Once upon a time, I got a job working internal helpdesk at a marketing company. I was one of three people. I wasn’t the techiest person, but it wasn’t particularly difficult-- most problems could be solved by deleting cookies, or explaining how the address bar worked, or explaining to people they needed a real desktop computer and not an e-machine, because this was about the time of the dot-com bust, and our field employees were work-at-home types and not very tech-savvy.
An older gentleman stopped by my cubicle one day to talk to me about my job. Did it take much time? Was it particularly difficult? And I answered his questions honestly-- no, the usual workload wasn’t that bad, and the questions weren’t that difficult. The hardest time came when the servers were down on our side, and we had to return 30 or 40 calls from people who couldn’t upload their reports and ask them to try again after a certain time. That sort of thing.
They decided, as a cost-cutting measure, to cut the internal helpdesk from three down to two. And because I was the least-techy of them, and because I had only been there about five months, I was the one who was laid off.

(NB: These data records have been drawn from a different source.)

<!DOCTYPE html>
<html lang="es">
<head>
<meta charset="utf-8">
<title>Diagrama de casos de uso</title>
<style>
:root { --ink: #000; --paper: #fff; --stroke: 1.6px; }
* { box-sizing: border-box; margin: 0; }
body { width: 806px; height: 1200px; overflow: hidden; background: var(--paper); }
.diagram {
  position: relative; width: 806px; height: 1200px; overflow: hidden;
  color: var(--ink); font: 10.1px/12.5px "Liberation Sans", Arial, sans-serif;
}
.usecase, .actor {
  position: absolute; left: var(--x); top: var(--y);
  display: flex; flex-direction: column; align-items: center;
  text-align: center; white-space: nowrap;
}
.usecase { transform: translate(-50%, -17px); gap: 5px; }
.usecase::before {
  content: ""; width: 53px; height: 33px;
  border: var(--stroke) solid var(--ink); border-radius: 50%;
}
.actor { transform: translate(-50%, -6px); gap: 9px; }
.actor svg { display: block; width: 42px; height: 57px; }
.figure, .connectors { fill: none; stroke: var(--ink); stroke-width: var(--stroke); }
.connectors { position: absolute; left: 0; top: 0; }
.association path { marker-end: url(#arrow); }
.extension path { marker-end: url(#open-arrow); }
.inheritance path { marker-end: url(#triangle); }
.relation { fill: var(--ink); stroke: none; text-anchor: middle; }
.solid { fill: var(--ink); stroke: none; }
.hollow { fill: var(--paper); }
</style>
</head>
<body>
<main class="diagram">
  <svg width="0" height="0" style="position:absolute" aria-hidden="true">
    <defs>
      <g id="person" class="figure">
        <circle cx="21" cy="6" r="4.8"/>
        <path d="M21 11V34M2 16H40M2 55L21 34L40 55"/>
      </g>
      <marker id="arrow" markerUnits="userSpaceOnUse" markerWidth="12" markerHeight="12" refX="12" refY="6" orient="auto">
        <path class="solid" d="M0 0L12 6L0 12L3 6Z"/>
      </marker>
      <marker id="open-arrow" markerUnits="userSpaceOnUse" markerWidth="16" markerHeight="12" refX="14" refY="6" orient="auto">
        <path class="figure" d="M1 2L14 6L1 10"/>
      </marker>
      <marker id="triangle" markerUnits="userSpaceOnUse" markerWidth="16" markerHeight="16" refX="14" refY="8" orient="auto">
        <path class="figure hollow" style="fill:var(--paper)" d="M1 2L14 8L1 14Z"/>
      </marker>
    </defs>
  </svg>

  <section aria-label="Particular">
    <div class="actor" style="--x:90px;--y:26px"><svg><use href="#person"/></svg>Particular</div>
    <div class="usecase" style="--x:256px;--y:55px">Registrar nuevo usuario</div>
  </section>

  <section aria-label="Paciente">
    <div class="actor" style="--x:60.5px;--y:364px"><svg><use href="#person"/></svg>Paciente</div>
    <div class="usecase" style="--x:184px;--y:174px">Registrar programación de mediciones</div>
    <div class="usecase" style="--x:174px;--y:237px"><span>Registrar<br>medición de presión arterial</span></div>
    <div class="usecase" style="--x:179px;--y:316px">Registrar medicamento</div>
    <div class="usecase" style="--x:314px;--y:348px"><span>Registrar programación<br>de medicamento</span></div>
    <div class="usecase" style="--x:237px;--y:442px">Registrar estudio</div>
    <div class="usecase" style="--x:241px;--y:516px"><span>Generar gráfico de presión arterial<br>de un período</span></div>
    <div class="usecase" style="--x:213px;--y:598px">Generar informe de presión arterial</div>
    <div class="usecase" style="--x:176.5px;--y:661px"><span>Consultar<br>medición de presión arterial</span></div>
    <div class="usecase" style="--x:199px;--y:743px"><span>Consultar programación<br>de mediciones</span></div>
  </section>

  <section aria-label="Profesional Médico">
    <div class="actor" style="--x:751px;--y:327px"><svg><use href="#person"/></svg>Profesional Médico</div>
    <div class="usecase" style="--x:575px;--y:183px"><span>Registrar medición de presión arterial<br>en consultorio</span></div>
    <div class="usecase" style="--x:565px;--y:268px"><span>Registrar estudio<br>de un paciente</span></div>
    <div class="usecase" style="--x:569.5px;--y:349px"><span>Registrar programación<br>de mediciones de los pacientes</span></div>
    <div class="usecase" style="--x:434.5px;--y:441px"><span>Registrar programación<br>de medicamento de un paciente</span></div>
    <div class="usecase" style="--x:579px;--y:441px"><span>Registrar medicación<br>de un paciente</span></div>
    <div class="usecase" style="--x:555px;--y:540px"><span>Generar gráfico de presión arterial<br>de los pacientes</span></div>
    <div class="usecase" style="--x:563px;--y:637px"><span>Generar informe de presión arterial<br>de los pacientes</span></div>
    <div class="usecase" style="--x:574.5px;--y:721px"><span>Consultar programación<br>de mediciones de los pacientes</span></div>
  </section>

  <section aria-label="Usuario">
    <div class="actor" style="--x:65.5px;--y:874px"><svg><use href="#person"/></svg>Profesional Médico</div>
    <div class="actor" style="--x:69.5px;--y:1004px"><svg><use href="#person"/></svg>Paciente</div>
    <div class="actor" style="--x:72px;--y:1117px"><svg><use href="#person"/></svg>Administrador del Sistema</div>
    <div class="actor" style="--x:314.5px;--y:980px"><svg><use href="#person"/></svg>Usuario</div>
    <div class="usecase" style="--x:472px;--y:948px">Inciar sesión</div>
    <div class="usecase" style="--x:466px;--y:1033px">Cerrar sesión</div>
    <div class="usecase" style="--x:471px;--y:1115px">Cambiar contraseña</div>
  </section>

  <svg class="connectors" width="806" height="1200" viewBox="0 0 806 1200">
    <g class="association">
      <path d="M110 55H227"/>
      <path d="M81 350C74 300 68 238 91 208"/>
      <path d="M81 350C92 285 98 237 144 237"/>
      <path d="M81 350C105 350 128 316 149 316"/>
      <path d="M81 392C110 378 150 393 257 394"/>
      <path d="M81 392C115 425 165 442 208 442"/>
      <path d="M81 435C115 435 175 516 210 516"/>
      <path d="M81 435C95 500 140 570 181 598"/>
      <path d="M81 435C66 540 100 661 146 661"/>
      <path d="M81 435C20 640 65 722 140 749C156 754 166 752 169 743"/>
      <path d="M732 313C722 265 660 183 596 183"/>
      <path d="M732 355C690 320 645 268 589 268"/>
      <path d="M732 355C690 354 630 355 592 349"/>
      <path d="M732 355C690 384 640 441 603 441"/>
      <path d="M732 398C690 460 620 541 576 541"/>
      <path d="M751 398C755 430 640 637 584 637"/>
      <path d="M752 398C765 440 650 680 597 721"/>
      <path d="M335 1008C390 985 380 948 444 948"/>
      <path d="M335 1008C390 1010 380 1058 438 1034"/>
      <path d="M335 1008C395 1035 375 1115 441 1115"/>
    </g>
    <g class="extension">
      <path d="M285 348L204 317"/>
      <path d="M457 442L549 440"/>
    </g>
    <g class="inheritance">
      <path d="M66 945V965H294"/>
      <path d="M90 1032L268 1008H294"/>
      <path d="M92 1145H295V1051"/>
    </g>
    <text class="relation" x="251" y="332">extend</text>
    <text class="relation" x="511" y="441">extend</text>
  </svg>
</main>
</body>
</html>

A number of people in my social circle worked there, which was how I got the job in the first place. I ran into one of them, who had stayed on, about six or seven months later, and we were chatting about how things were these days. A bunch of people had hated the restructuring and had jumped ship in favor of places like Microsoft. As for the help desk, they were now up to four employees— they ended up having to hire two people to replace me.